### Instructions to follow
In the listing below, find the line containing "var(--hair); stroke: var(--hair-edge);" and the line containing "none; stroke: #f3fbf8;". Repeat exactly those two lines and every line between them.

### Dataset
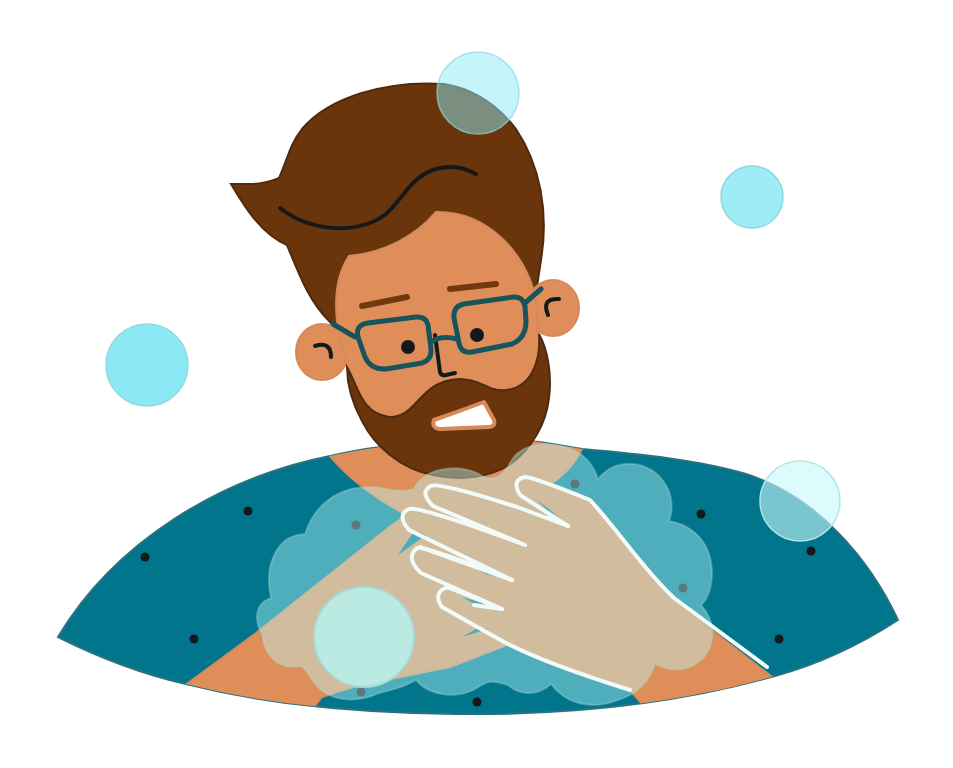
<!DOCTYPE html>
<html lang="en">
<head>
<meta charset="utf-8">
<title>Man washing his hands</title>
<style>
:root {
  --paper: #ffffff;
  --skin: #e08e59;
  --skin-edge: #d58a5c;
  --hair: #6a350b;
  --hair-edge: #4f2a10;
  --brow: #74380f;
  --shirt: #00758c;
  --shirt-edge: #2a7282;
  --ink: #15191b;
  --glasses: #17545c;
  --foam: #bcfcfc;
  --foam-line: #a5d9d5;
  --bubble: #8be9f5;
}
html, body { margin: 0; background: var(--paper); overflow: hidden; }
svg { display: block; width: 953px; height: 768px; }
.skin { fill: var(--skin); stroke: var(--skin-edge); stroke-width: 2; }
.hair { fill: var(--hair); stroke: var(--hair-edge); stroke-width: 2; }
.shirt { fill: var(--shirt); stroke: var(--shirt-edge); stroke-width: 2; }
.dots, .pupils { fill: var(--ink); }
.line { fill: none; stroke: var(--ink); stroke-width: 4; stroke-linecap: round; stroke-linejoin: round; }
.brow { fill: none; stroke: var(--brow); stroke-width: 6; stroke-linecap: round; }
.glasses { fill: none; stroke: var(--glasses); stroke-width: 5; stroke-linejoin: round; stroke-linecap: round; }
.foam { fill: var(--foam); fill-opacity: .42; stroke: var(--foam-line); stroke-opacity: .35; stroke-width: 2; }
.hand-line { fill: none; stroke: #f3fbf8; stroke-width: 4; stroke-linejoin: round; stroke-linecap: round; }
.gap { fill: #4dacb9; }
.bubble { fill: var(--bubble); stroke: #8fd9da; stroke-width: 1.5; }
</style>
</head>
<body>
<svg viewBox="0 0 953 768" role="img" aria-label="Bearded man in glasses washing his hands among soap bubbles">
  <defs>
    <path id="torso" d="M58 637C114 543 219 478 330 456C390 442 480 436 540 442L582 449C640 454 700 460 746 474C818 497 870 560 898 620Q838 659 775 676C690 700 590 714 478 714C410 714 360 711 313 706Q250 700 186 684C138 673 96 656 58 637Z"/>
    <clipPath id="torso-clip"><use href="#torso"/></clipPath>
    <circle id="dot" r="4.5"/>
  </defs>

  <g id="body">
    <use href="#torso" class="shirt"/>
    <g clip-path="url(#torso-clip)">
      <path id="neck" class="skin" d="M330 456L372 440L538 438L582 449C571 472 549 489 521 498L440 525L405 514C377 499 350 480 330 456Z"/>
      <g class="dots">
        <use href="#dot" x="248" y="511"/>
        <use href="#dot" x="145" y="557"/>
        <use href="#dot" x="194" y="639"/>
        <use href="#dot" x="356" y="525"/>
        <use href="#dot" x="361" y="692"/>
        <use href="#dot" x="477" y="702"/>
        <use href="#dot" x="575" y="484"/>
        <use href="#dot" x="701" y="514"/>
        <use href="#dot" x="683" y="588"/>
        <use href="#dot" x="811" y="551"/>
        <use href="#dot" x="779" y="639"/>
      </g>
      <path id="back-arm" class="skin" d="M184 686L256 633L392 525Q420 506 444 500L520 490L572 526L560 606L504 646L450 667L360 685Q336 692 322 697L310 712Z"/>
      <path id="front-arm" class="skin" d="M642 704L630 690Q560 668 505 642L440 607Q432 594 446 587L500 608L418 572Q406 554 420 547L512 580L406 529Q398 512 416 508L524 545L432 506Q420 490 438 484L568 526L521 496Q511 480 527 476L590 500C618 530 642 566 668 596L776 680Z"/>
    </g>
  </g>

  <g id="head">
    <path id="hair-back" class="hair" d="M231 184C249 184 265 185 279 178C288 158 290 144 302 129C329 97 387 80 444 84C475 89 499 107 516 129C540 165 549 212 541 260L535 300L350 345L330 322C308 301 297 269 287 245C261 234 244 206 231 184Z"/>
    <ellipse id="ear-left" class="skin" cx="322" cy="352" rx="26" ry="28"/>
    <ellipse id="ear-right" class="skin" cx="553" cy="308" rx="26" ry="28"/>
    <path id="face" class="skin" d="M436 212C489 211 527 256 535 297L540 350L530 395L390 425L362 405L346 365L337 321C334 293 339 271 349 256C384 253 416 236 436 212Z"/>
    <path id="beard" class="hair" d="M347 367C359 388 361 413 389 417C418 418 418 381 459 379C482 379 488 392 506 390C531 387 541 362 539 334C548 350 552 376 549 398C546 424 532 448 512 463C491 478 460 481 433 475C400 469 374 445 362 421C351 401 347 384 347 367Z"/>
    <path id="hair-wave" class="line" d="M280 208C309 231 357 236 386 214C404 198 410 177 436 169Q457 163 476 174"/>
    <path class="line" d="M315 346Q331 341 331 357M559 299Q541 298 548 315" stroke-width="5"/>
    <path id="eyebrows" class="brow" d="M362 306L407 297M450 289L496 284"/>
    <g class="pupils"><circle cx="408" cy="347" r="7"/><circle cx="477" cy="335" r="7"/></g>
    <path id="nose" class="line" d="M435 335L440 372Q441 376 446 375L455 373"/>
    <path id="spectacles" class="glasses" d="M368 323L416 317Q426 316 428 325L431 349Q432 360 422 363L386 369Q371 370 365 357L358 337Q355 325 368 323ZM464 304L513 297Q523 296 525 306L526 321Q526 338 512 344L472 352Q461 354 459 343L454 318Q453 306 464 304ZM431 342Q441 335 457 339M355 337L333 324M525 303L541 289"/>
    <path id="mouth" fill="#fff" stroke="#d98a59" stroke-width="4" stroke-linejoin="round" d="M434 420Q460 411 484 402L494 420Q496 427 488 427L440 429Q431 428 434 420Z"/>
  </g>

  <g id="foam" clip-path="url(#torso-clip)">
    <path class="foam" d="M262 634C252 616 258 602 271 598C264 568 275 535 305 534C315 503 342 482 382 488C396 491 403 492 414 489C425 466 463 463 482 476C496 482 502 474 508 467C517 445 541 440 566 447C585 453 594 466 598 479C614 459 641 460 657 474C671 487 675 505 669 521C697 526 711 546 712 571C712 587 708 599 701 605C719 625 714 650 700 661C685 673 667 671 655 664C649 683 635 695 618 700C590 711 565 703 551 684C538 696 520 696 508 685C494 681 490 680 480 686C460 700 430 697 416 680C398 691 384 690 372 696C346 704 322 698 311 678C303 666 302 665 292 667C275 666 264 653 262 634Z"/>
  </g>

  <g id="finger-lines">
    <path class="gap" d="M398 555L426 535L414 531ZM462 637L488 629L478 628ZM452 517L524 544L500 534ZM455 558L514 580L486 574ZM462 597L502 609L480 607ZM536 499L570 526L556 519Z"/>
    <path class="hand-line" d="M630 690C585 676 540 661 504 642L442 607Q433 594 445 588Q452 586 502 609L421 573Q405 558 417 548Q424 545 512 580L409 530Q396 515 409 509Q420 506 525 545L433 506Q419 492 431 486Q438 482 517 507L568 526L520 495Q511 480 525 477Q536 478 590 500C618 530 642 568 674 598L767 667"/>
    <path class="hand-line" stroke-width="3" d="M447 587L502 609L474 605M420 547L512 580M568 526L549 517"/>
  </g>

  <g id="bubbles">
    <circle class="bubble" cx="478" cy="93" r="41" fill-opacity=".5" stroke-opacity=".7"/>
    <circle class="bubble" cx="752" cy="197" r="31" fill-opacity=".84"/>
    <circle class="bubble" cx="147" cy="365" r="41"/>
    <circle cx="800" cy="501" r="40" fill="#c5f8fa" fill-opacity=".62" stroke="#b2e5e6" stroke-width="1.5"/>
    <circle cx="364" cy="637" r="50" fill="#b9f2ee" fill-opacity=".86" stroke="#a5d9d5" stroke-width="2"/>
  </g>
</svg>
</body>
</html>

### Solution for this exercise
.hair { fill: var(--hair); stroke: var(--hair-edge); stroke-width: 2; }
.shirt { fill: var(--shirt); stroke: var(--shirt-edge); stroke-width: 2; }
.dots, .pupils { fill: var(--ink); }
.line { fill: none; stroke: var(--ink); stroke-width: 4; stroke-linecap: round; stroke-linejoin: round; }
.brow { fill: none; stroke: var(--brow); stroke-width: 6; stroke-linecap: round; }
.glasses { fill: none; stroke: var(--glasses); stroke-width: 5; stroke-linejoin: round; stroke-linecap: round; }
.foam { fill: var(--foam); fill-opacity: .42; stroke: var(--foam-line); stroke-opacity: .35; stroke-width: 2; }
.hand-line { fill: none; stroke: #f3fbf8; stroke-width: 4; stroke-linejoin: round; stroke-linecap: round; }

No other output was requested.